Year in and year out FCS guys get drafted and find themselves on NFL rosters. That in itself is not all that uncommon. Fewer, though, are able to work their way into a starting role, at least immediately. Even fewer still are able to become the difference maker on their team. And only the fewest of the few are able to put on a jaw-dropping show on football's biggest stage. But Kupp did all that.

It all began back in 2017 when the Rams selected him in the third round (69th overall) of that year’s draft. Unless you were a fan of EWU and Big Sky football, you probably didn't even know who he was.

In college he had played in some big time games for Eastern and had established himself as one of the best receivers in the Big Sky Conference. But even then he had to prove himself coming out of high school. When came onto the scene as a freshman in 2013, Kupp had zero college offers.

Fast forward a few years and he had won the Big Sky Offensive Player of the Year award twice and went down as one the best to ever do it in Cheney. Kupp ended his career as a Walter Peyton Award (the FCS' equivalent to the Heisman Trophy) recipient.

As great as all that is, the Eagles are not necessarily at the forefront of national relevancy in terms of college football. They're an FCS program (albeit a notable one) with a current school enrollment of just under 13,500. EWU games hardly get broadcasted anywhere outside the Pacific Northwest. The Eags have one national title to their name and that was well before Kupp was there. They live in the shadow of Washington and Washington State and have for essentially their entire existence.

Thanks to Kupp, though, that might be changing. No doubt Rams fans near and far know where Eastern Washington is in light of his outstanding league-leading season. His Super Bowl performance, though, put the Eagles on the map. It put Big Sky football on the map.

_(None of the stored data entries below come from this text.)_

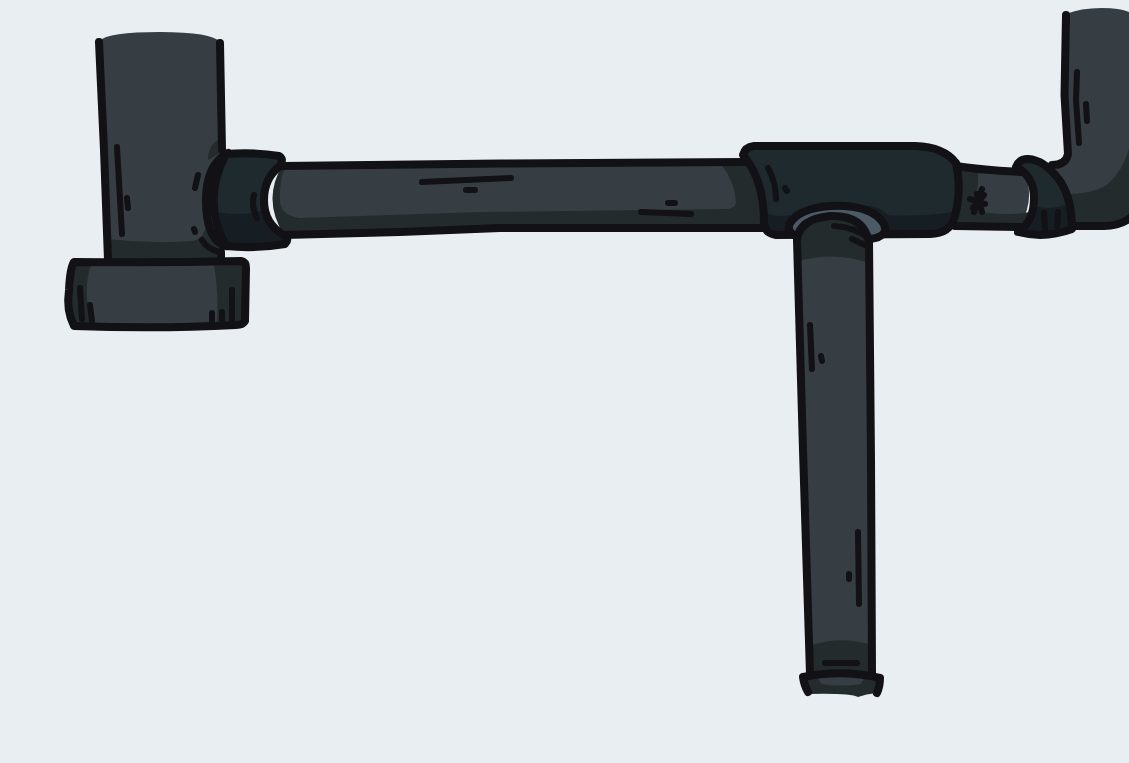
<!DOCTYPE html>
<html lang="en">
<head>
<meta charset="utf-8">
<title>Pipework illustration</title>
<style>
:root {
  --sky: #e8eef2;
  --ink: #111116;
  --pipe: #373e43;
  --shade: #232b2d;
  --joint: #1f2a2e;
  --joint-deep: #161e24;
  --steel: #4b5a64;
}
html, body { margin: 0; height: 100%; overflow: hidden; background: var(--sky); }
svg { display: block; width: 1129px; height: 763px; }
.pipe { fill: var(--pipe); }
.shade { fill: var(--shade); }
.joint { fill: var(--joint); }
.deep { fill: var(--joint-deep); }
.steel { fill: var(--steel); }
.outline, .tick { fill: none; stroke: var(--ink); stroke-linecap: round; stroke-linejoin: round; }
.outline { stroke-width: 8; }
.tick { stroke-width: 6; }
</style>
</head>
<body>
<svg viewBox="0 0 1129 763" role="img" aria-label="Cartoon drawing of dark connected pipes">
  <rect width="1129" height="763" fill="var(--sky)"/>

  <g id="left-pipe">
    <path class="pipe" d="M99 41Q108 32 160 32Q212 32 220 42L222 150L221 260H108L104 150Z"/>
    <path class="shade" d="M107 239Q150 244 192 241Q203 240 206 226L222 244V260H108Z"/>
    <path class="shade" d="M222 138Q208 143 208 160L222 152Z"/>
    <path class="outline" d="M99 42L104 150L108 260M220 43L222 150M221 252V260"/>
    <path class="tick" stroke-width="7" d="M117 147L122 234M127 198L128 208M198 175L195 188M194 229L195 232M202 240Q207 249 219 252"/>
  </g>

  <g id="left-cap">
    <path class="shade" d="M74 262Q160 262 241 261Q246 262 246 268L245 321Q243 325 236 325Q160 328 74 326Q66 310 69 290Q70 268 74 262Z"/>
    <path class="pipe" d="M91 265H214Q219 294 217 325H92Q82 290 91 265Z"/>
    <path class="outline" d="M74 262Q160 263 241 261Q246 262 246 268L245 321Q243 325 236 325Q160 329 74 326Q66 310 69 290Q70 268 74 262Z"/>
    <path class="tick" d="M80 288L82 319M90 305L92 321M232 290V319M212 313V322M222 312V320"/>
  </g>

  <g id="long-pipe">
    <path class="shade" d="M282 166L745 162Q764 190 763 228L500 229L284 235Q262 200 282 166Z"/>
    <path class="pipe" d="M285 168L721 164Q735 182 736 203Q735 209 724 209L480 212L300 218Q282 216 280 202Q279 180 285 168Z"/>
    <path class="outline" d="M282 166L500 163.500L745 162M284 235L400 232L500 228H764"/>
    <path class="tick" d="M422 182L511 178M466 190H475M641 212L691 214M668 203H675"/>
  </g>

  <g id="left-joint">
    <path class="steel" d="M226 153Q206 168 206 200Q206 236 222 244Q208 198 226 153Z"/>
    <path class="joint" d="M226 154Q255 152 279 156Q283 158 281 165Q264 178 264 200Q264 226 284 236Q289 238 286 244Q255 249 226 246Q208 198 226 154Z"/>
    <path class="deep" d="M218 212Q242 217 265 210Q270 230 286 239V244Q255 249 226 246Z"/>
    <path class="outline" d="M228 153Q206 164 206 200Q206 240 226 246Q255 249 285 244Q290 239 284 235Q264 224 264 200Q264 178 280 166Q284 159 279 156Q255 152 226 154Q201 200 226 246"/>
    <path class="tick" stroke-width="7" d="M254 195Q251 207 257 218"/>
  </g>

  <g id="right-elbow">
    <path class="pipe" d="M1066 14Q1080 8 1102 8Q1120 8 1129 12V222Q1118 228 1104 227H1074Q1074 192 1052 165Q1066 165 1067 154L1065 95Z"/>
    <path class="shade" d="M1129 149Q1122 172 1108 184Q1095 193 1070 194L1075 227H1104Q1120 228 1129 222Z"/>
    <path class="outline" d="M1066 15L1064.500 95L1068 154Q1066 165 1052 165M1075 226H1104Q1120 226 1130 218"/>
    <path class="tick" d="M1077 72L1076 100L1079 143M1086 104L1087 121"/>
  </g>

  <g id="short-pipe">
    <path class="pipe" d="M957 167L1000 172L1024 173Q1036 197 1020 226L956 226Z"/>
    <path class="shade" d="M958 168L978 171Q979 190 973 210Q1000 217 1030 212L1022 226H957Z"/>
    <path class="outline" d="M957 166Q980 170 1022 172M955 226L1020 227"/>
    <path class="tick" stroke-width="5" d="M982 189L974 212M970 199L985 204M973 208L984 195M977 194L982 212"/>
  </g>

  <g id="elbow-collar">
    <path class="joint" d="M1016 167Q1019 159 1028 159Q1045 160 1060 181Q1072 199 1072 229Q1045 239 1018 232Q1034 222 1034 198Q1034 176 1016 167Z"/>
    <path class="deep" d="M1034 206Q1054 211 1069 203L1072 229Q1045 239 1018 232Q1032 222 1034 206Z"/>
    <path class="outline" d="M1016 167Q1019 159 1028 159Q1045 160 1060 181Q1072 199 1072 229Q1045 239 1018 232Q1034 222 1034 198Q1034 176 1016 167Z"/>
    <path class="tick" d="M1044 213L1045 231M1058 212L1057 226"/>
  </g>

  <g id="tee-joint">
    <path class="joint" d="M743 155Q745 147 754 146L915 146Q944 147 956 163Q962 188 955 216Q950 234 930 234L776 235Q764 233 764 222Q764 180 743 155Z"/>
    <path class="deep" d="M862 206Q876 204 888 215Q925 217 957 211Q950 234 930 234H882Z"/>
    <path class="deep" d="M764 212Q775 218 790 215L793 235H776Q764 233 764 222Z"/>
    <path class="outline" d="M743 155Q745 147 754 146L915 146Q944 147 956 163Q962 188 955 216Q950 234 930 234L776 235Q764 233 764 222Q764 180 743 155Z"/>
    <path class="tick" stroke-width="7" d="M768 168Q776 182 776 199M785 188L787 191"/>
  </g>

  <g id="tee-ring">
    <path class="steel" d="M796 235Q786 232 790 223Q800 208 830 206Q862 204 878 217Q888 226 883 233Q879 237 870 238Q867 222 850 217Q820 211 800 227Z"/>
    <path class="outline" stroke-width="7" d="M796 236Q786 232 790 223Q800 208 830 206Q862 204 878 217Q888 226 884 233Q880 238 870 239"/>
  </g>

  <g id="down-pipe">
    <path class="pipe" d="M797 240Q799 219 830 217Q864 217 869 242L872 460L872 674H810L803 450Z"/>
    <path class="shade" d="M797 240Q799 219 830 217Q864 217 869 242V263Q835 251 798 261Z"/>
    <path class="shade" d="M809 646Q840 635 872 645V674H810Z"/>
    <path class="outline" d="M810 674L803 450L797 240Q799 219 830 216Q864 215 869 242L871 460L872 674"/>
    <path class="tick" d="M834 226Q855 227 868 238M852 239L867 246M810 325L812 369M821 356L822 361M858 532L859 604M849 574V579M825 663H857"/>
  </g>

  <g id="spout">
    <path class="shade" d="M803 677Q842 670 880 678L877 693Q866 694 858 697Q850 693 808 694Z"/>
    <path class="pipe" d="M817 678Q840 674 864 678L861 684Q840 687 822 684Z"/>
    <path class="outline" d="M808 692Q804 685 803 677Q842 669 880 678Q880 686 877 693"/>
  </g>
</svg>
</body>
</html>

Kupp became the first ever player hailing from the conference to author a touchdown in the Super Bowl during the second quarter on Sunday. His former league and school couldn't have been more excited about it either. It was a big time boost to a level of football the country isn't used to seeing.

As the NFL now transitions to the Combine and Draft portions of the year, Kupp's performance reminds us to not overlook the FCS prospects (of which 21 are invited to Indianapolis in a few weeks). It reminds us, too, in the grander picture that any school can serve as a viable path to the NFL. Alabama and Georgia aren't the only gateways.

Kupp's MVP performance is historical for the Rams no doubt, but the impact of it is and will be felt far outside the city of Los Angeles. They're feeling it in Cheney this week, they're feeling it in Big Sky country and, perhaps most importantly, players at small schools across the country are feeling it. There's a renewed hope in places like Eastern Washington that maybe... just maybe... the next Cooper Kupp is in their back yard right now.